▶ _TASK PROMPT_: Please write out the records exactly.
*** Opening ENTRIES SUPPLIED ***
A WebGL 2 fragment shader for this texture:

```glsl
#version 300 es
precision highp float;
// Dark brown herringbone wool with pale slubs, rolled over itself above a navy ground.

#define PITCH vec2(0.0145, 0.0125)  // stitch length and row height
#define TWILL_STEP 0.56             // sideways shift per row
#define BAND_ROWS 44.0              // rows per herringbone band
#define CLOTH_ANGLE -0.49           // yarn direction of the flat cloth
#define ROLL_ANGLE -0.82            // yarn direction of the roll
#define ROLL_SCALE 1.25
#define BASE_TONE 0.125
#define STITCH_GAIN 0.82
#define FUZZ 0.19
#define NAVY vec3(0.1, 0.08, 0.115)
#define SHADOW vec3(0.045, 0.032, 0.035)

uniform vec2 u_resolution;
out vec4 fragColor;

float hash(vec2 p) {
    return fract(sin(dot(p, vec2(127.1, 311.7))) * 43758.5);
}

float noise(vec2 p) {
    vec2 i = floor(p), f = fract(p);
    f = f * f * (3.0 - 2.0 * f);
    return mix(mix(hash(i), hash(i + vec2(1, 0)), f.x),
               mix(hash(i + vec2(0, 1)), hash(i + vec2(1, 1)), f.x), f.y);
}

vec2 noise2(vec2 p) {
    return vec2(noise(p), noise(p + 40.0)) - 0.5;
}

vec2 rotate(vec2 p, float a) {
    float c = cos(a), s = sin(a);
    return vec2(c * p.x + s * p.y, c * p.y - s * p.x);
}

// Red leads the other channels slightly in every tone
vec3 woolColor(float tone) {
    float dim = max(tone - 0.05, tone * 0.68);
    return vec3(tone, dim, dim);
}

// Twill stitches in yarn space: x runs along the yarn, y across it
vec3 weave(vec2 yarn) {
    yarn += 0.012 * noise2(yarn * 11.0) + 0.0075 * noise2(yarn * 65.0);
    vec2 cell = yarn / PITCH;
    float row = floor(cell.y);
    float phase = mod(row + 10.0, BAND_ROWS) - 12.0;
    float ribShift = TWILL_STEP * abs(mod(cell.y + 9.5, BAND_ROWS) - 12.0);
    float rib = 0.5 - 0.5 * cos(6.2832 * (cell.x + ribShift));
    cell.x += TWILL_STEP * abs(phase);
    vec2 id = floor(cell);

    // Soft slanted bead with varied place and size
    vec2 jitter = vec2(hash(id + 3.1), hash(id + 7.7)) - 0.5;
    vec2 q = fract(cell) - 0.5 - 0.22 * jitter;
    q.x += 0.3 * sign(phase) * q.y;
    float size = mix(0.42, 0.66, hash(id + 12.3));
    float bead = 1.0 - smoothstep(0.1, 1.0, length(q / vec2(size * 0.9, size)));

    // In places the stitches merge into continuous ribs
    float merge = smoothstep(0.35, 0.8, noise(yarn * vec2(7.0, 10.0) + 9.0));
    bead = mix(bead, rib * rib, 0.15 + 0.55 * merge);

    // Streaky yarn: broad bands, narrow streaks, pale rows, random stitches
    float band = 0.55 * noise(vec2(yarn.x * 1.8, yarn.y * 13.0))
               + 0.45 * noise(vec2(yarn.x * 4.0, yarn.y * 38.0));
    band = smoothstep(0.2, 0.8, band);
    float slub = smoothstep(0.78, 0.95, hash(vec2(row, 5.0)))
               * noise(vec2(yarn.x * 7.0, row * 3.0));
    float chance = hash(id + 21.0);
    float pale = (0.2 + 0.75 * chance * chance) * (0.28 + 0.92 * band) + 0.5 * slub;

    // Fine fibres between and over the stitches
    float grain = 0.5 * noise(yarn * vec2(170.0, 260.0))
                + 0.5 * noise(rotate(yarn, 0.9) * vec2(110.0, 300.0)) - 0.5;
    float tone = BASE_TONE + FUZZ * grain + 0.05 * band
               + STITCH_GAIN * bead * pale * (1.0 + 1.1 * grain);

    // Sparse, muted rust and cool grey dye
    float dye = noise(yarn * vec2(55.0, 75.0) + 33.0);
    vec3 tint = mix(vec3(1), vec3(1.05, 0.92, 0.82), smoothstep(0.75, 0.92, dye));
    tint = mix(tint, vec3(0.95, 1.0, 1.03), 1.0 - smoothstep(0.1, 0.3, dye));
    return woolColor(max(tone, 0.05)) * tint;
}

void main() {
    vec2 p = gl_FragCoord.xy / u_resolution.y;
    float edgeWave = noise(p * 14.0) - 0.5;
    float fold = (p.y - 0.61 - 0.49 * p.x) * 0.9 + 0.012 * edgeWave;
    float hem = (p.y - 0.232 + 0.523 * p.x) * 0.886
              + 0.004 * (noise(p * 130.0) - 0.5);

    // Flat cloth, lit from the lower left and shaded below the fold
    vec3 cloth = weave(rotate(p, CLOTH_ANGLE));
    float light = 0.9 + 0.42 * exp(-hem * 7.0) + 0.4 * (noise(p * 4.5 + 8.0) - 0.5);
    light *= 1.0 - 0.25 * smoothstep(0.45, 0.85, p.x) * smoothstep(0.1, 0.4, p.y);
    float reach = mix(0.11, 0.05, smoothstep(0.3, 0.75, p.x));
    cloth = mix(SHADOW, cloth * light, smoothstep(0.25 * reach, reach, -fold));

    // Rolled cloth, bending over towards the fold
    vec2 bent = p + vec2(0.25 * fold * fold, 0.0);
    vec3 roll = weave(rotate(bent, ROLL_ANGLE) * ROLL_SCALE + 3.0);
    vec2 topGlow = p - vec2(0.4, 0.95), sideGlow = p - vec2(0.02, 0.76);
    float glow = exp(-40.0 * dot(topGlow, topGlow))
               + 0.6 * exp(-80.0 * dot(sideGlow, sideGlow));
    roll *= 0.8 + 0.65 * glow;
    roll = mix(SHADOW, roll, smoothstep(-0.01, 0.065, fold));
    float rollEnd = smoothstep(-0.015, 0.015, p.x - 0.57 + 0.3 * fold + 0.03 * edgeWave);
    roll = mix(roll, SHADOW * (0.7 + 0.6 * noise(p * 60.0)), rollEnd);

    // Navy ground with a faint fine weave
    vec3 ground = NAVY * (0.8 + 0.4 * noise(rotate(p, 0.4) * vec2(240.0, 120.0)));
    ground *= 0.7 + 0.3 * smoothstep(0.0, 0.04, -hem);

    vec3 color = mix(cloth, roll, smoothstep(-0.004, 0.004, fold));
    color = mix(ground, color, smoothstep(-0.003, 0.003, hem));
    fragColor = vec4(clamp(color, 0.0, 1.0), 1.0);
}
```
*** Closing ENTRIES SUPPLIED ***
▶ _OUTPUT_:
A WebGL 2 fragment shader for this texture:

```glsl
#version 300 es
precision highp float;
// Dark brown herringbone wool with pale slubs, rolled over itself above a navy ground.

#define PITCH vec2(0.0145, 0.0125)  // stitch length and row height
#define TWILL_STEP 0.56             // sideways shift per row
#define BAND_ROWS 44.0              // rows per herringbone band
#define CLOTH_ANGLE -0.49           // yarn direction of the flat cloth
#define ROLL_ANGLE -0.82            // yarn direction of the roll
#define ROLL_SCALE 1.25
#define BASE_TONE 0.125
#define STITCH_GAIN 0.82
#define FUZZ 0.19
#define NAVY vec3(0.1, 0.08, 0.115)
#define SHADOW vec3(0.045, 0.032, 0.035)

uniform vec2 u_resolution;
out vec4 fragColor;

float hash(vec2 p) {
    return fract(sin(dot(p, vec2(127.1, 311.7))) * 43758.5);
}

float noise(vec2 p) {
    vec2 i = floor(p), f = fract(p);
    f = f * f * (3.0 - 2.0 * f);
    return mix(mix(hash(i), hash(i + vec2(1, 0)), f.x),
               mix(hash(i + vec2(0, 1)), hash(i + vec2(1, 1)), f.x), f.y);
}

vec2 noise2(vec2 p) {
    return vec2(noise(p), noise(p + 40.0)) - 0.5;
}

vec2 rotate(vec2 p, float a) {
    float c = cos(a), s = sin(a);
    return vec2(c * p.x + s * p.y, c * p.y - s * p.x);
}

// Red leads the other channels slightly in every tone
vec3 woolColor(float tone) {
    float dim = max(tone - 0.05, tone * 0.68);
    return vec3(tone, dim, dim);
}

// Twill stitches in yarn space: x runs along the yarn, y across it
vec3 weave(vec2 yarn) {
    yarn += 0.012 * noise2(yarn * 11.0) + 0.0075 * noise2(yarn * 65.0);
    vec2 cell = yarn / PITCH;
    float row = floor(cell.y);
    float phase = mod(row + 10.0, BAND_ROWS) - 12.0;
    float ribShift = TWILL_STEP * abs(mod(cell.y + 9.5, BAND_ROWS) - 12.0);
    float rib = 0.5 - 0.5 * cos(6.2832 * (cell.x + ribShift));
    cell.x += TWILL_STEP * abs(phase);
    vec2 id = floor(cell);

    // Soft slanted bead with varied place and size
    vec2 jitter = vec2(hash(id + 3.1), hash(id + 7.7)) - 0.5;
    vec2 q = fract(cell) - 0.5 - 0.22 * jitter;
    q.x += 0.3 * sign(phase) * q.y;
    float size = mix(0.42, 0.66, hash(id + 12.3));
    float bead = 1.0 - smoothstep(0.1, 1.0, length(q / vec2(size * 0.9, size)));

    // In places the stitches merge into continuous ribs
    float merge = smoothstep(0.35, 0.8, noise(yarn * vec2(7.0, 10.0) + 9.0));
    bead = mix(bead, rib * rib, 0.15 + 0.55 * merge);

    // Streaky yarn: broad bands, narrow streaks, pale rows, random stitches
    float band = 0.55 * noise(vec2(yarn.x * 1.8, yarn.y * 13.0))
               + 0.45 * noise(vec2(yarn.x * 4.0, yarn.y * 38.0));
    band = smoothstep(0.2, 0.8, band);
    float slub = smoothstep(0.78, 0.95, hash(vec2(row, 5.0)))
               * noise(vec2(yarn.x * 7.0, row * 3.0));
    float chance = hash(id + 21.0);
    float pale = (0.2 + 0.75 * chance * chance) * (0.28 + 0.92 * band) + 0.5 * slub;

    // Fine fibres between and over the stitches
    float grain = 0.5 * noise(yarn * vec2(170.0, 260.0))
                + 0.5 * noise(rotate(yarn, 0.9) * vec2(110.0, 300.0)) - 0.5;
    float tone = BASE_TONE + FUZZ * grain + 0.05 * band
               + STITCH_GAIN * bead * pale * (1.0 + 1.1 * grain);

    // Sparse, muted rust and cool grey dye
    float dye = noise(yarn * vec2(55.0, 75.0) + 33.0);
    vec3 tint = mix(vec3(1), vec3(1.05, 0.92, 0.82), smoothstep(0.75, 0.92, dye));
    tint = mix(tint, vec3(0.95, 1.0, 1.03), 1.0 - smoothstep(0.1, 0.3, dye));
    return woolColor(max(tone, 0.05)) * tint;
}

void main() {
    vec2 p = gl_FragCoord.xy / u_resolution.y;
    float edgeWave = noise(p * 14.0) - 0.5;
    float fold = (p.y - 0.61 - 0.49 * p.x) * 0.9 + 0.012 * edgeWave;
    float hem = (p.y - 0.232 + 0.523 * p.x) * 0.886
              + 0.004 * (noise(p * 130.0) - 0.5);

    // Flat cloth, lit from the lower left and shaded below the fold
    vec3 cloth = weave(rotate(p, CLOTH_ANGLE));
    float light = 0.9 + 0.42 * exp(-hem * 7.0) + 0.4 * (noise(p * 4.5 + 8.0) - 0.5);
    light *= 1.0 - 0.25 * smoothstep(0.45, 0.85, p.x) * smoothstep(0.1, 0.4, p.y);
    float reach = mix(0.11, 0.05, smoothstep(0.3, 0.75, p.x));
    cloth = mix(SHADOW, cloth * light, smoothstep(0.25 * reach, reach, -fold));

    // Rolled cloth, bending over towards the fold
    vec2 bent = p + vec2(0.25 * fold * fold, 0.0);
    vec3 roll = weave(rotate(bent, ROLL_ANGLE) * ROLL_SCALE + 3.0);
    vec2 topGlow = p - vec2(0.4, 0.95), sideGlow = p - vec2(0.02, 0.76);
    float glow = exp(-40.0 * dot(topGlow, topGlow))
               + 0.6 * exp(-80.0 * dot(sideGlow, sideGlow));
    roll *= 0.8 + 0.65 * glow;
    roll = mix(SHADOW, roll, smoothstep(-0.01, 0.065, fold));
    float rollEnd = smoothstep(-0.015, 0.015, p.x - 0.57 + 0.3 * fold + 0.03 * edgeWave);
    roll = mix(roll, SHADOW * (0.7 + 0.6 * noise(p * 60.0)), rollEnd);

    // Navy ground with a faint fine weave
    vec3 ground = NAVY * (0.8 + 0.4 * noise(rotate(p, 0.4) * vec2(240.0, 120.0)));
    ground *= 0.7 + 0.3 * smoothstep(0.0, 0.04, -hem);

    vec3 color = mix(cloth, roll, smoothstep(-0.004, 0.004, fold));
    color = mix(ground, color, smoothstep(-0.003, 0.003, hem));
    fragColor = vec4(clamp(color, 0.0, 1.0), 1.0);
}
```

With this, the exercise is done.